In 1949, anthropologist Marius Barbeau recruited Margaret Sargent, a young classically- trained musician from Ontario, to work for him at the National Museum of Canada.
As the first ever musicologist to be employed by this institution, Margaret’s first task was to transfer Barbeau’s wax cylinder sound recordings to magnetic tape.
While working on Barbeau’s massive collection, Margaret became interested in collecting folk songs and proposed to him the idea of going to Newfoundland to do research.
With Barbeau’s support, in 1950, she spent eight weeks in the province, collecting folk songs, fiddle tunes, and other folklore materials mainly in St. John’s and Branch.
Despite launching the first Canadian-funded research into Newfoundland’s folk song traditions, little is known about Margaret’s activities for the National Museum, mainly because she published nothing of her Newfoundland work. Instead, her successor Kenneth Peacock is often viewed as launching this research.
Although Peacock later visited the province six times, eventually publishing a three-volume collection, Songs of the Newfoundland Outports (1965), it was Margaret who initiated the Museum’s folk song research program in that province.
But the interviews with Margaret, as well as her field notes and tapes, provide a detailed account of her Newfoundland fieldwork and of the kinds of material she was able to acquire during her one summer there.
It highlights the fieldwork challenges she faced while in Newfoundland and how her groundbreaking research paved the way for Peacock’s later work.
A more detailed account of Margaret Sargent-McTaggart’s years at the National Museum of Canada can be found here.
Margaret Sargent McTaggart ended up living in Vancouver. She passed in 2020 at over 100 years old.
Her son, Bruce, grew up sharing her passion for folk music, and is a member and regular attendee at the Rogue Folk Club.
His desire to help to raise awareness of his mother’s work led to his participation in this project.
The centerpiece of this evening of celebration is the Newfoundland folk band Rum Ragged.
Formed by Aaron Collis and Mark Manning, Rum Ragged takes a bold approach to the distinct folk music of their home, Newfoundland.
These new champions of East Coast music enliven and enlighten audiences with both songs and tune sets, which they deliver with an honest swagger that is far beyond their years.
With reverence for their roots and a creative, contemporary edge, this young band has quickly become known as the finest purveyors of their great living musical tradition.
These 2021 Juno Award nominees take a bold approach to the distinct folk music of their home province.
Since its inception in 2016, Rum Ragged has maintained a rigorous tour schedule, performing at some of the world’s premier folk, Celtic and roots venues all while managing to record four acclaimed, award-winning studio albums.
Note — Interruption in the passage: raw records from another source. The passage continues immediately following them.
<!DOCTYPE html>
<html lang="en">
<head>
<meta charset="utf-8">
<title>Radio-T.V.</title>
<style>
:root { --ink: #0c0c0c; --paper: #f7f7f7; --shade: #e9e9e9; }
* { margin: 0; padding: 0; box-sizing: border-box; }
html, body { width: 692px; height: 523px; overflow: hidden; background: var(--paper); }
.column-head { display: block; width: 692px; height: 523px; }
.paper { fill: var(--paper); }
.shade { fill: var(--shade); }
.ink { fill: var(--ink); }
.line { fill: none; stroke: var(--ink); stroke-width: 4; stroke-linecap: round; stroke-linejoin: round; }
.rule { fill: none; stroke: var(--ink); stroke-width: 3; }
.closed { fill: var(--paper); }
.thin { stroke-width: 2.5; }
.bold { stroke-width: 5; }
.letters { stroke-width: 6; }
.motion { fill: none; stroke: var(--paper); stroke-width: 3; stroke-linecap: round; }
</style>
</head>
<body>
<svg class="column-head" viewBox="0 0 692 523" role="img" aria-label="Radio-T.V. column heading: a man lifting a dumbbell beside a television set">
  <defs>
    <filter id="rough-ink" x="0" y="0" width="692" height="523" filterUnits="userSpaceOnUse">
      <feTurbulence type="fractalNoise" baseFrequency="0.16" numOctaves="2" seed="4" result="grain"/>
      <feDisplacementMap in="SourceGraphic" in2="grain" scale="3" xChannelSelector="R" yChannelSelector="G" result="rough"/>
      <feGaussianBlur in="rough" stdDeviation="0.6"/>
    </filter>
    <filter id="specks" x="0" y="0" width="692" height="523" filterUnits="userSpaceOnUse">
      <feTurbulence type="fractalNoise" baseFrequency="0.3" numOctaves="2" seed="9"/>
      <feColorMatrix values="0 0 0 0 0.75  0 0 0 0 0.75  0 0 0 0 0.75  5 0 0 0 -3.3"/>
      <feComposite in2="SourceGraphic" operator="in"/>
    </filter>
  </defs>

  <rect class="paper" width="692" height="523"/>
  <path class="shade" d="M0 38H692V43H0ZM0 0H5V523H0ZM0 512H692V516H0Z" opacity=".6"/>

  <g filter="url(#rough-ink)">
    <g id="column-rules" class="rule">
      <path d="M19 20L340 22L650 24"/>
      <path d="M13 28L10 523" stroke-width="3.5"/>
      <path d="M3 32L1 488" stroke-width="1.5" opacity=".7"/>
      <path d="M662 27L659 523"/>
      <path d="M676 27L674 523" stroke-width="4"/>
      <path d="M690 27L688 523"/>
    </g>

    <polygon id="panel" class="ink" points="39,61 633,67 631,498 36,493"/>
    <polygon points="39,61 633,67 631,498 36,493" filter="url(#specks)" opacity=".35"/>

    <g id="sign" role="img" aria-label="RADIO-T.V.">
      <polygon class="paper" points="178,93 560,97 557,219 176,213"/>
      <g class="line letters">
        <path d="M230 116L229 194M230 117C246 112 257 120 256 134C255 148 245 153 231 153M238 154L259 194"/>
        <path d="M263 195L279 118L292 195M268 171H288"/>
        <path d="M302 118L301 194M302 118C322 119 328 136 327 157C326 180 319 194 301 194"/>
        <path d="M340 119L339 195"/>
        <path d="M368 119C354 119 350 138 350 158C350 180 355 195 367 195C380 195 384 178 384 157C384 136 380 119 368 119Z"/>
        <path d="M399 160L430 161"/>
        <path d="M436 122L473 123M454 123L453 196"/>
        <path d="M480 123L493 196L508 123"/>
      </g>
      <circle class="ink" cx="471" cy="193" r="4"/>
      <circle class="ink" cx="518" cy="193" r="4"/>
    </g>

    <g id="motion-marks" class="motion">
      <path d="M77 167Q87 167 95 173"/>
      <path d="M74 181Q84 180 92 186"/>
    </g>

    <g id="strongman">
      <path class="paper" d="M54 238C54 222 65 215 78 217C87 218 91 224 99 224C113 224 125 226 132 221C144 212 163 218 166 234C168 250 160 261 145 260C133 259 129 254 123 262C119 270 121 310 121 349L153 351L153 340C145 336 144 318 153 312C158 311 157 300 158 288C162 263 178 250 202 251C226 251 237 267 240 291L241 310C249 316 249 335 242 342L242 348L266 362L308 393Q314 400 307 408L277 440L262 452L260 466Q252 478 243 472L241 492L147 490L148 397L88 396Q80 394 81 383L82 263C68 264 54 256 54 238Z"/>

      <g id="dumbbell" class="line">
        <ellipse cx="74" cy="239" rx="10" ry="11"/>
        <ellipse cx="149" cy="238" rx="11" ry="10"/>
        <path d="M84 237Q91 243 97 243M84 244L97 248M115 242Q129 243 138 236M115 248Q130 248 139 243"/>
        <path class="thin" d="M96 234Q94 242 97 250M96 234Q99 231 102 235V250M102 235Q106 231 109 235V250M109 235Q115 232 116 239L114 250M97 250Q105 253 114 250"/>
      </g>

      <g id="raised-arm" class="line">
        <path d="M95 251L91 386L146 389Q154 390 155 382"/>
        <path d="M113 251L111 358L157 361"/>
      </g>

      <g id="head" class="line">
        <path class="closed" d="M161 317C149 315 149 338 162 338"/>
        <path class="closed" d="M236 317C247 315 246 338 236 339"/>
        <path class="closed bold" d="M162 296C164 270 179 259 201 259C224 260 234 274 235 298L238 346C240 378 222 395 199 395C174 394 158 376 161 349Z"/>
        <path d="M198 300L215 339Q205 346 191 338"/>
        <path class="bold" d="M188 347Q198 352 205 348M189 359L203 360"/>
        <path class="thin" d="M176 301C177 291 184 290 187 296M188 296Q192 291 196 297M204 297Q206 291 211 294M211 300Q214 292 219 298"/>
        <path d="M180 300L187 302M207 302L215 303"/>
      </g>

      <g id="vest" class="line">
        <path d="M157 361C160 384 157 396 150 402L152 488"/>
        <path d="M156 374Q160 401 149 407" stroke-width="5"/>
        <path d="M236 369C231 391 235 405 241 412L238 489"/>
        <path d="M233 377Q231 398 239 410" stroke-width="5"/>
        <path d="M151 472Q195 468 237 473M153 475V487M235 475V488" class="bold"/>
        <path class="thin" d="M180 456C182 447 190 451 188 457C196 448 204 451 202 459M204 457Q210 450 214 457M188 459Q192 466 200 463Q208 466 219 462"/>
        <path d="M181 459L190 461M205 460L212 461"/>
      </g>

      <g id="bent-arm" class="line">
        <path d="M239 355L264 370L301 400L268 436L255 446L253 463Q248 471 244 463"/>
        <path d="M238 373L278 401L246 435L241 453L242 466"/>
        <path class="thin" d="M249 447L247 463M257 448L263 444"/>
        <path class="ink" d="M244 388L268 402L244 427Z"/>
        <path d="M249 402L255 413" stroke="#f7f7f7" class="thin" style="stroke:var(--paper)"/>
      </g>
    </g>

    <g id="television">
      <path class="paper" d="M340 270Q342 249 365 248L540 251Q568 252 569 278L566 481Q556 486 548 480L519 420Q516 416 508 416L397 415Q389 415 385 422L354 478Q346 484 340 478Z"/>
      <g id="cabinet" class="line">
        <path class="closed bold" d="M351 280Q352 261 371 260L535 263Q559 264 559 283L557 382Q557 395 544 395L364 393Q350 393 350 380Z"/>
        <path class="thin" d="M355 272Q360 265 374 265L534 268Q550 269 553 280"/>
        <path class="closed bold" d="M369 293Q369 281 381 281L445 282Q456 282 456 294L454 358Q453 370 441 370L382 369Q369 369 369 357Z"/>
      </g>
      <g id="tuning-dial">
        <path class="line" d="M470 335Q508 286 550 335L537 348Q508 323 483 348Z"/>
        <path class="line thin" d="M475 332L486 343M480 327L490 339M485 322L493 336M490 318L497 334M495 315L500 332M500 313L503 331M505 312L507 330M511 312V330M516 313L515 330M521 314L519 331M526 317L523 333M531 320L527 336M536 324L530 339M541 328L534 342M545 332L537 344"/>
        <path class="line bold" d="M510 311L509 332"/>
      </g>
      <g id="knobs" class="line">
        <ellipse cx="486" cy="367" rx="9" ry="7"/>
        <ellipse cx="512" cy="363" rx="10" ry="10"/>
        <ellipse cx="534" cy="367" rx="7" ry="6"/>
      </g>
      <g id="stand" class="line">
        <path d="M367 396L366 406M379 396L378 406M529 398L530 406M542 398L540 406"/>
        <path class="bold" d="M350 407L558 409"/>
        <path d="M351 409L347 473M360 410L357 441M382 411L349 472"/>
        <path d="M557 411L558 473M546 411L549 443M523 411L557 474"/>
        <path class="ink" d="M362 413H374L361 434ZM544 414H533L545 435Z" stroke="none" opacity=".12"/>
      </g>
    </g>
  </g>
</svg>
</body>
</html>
Mark Manning has said that Margaret Sargent McTaggart would have been the first person to travel to his home area on the Rock to collect music. The band is going to add a few of the tunes she collected to their regular set in her honour.
This important evening takes place at The Rogue Folk Club’s regular venue, the Mel Lehan Hall at St. James on Friday, Nov. 10. Opening the night will be the fiddle duo Twin Embers featuring the talented Annika Wilson and Danie Lenny. They will play a short set of Newfoundland tunes to get everyone in the mood.
While tickets to the in-person show are sold out, the event will be livestreamed and can be enjoyed by anyone in Canada. To buy a ticket to watch at home, go here: https://www.roguefolk.bc.ca/concerts/ev23111020